*Work task*:
Please return all lines of the data below containing the string "strawberry".

Records to use Block Start

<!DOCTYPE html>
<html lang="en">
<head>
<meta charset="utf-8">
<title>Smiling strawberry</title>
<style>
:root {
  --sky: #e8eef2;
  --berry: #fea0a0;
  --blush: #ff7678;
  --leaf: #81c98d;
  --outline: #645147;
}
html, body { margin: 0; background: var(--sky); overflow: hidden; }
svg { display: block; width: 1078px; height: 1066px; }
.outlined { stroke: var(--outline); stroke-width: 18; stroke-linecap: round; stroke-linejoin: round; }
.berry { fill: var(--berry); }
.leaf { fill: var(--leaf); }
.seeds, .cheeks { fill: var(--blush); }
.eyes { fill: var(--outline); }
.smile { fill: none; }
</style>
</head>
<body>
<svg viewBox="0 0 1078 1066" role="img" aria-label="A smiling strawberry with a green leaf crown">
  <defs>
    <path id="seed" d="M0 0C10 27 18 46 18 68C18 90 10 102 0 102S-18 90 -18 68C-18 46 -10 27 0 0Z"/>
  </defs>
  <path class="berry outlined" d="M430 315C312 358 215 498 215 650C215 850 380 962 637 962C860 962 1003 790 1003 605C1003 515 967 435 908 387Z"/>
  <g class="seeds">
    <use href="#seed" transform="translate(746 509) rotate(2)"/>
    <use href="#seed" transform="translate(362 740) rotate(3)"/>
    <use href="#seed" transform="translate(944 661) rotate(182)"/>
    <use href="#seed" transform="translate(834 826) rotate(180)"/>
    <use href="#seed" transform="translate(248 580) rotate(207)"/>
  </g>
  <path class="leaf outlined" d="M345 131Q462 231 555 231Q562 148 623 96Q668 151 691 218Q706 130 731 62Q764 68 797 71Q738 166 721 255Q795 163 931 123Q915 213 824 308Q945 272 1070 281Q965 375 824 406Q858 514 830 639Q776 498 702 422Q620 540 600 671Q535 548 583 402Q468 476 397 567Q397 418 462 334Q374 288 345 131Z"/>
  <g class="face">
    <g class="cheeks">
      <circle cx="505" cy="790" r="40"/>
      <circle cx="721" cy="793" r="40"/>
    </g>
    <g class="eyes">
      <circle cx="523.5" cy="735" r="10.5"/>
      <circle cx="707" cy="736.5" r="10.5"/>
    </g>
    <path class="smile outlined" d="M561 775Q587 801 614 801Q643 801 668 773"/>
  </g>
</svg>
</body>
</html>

Records to use Block End

*Answer to the exercise*:
<title>Smiling strawberry</title>
<svg viewBox="0 0 1078 1066" role="img" aria-label="A smiling strawberry with a green leaf crown">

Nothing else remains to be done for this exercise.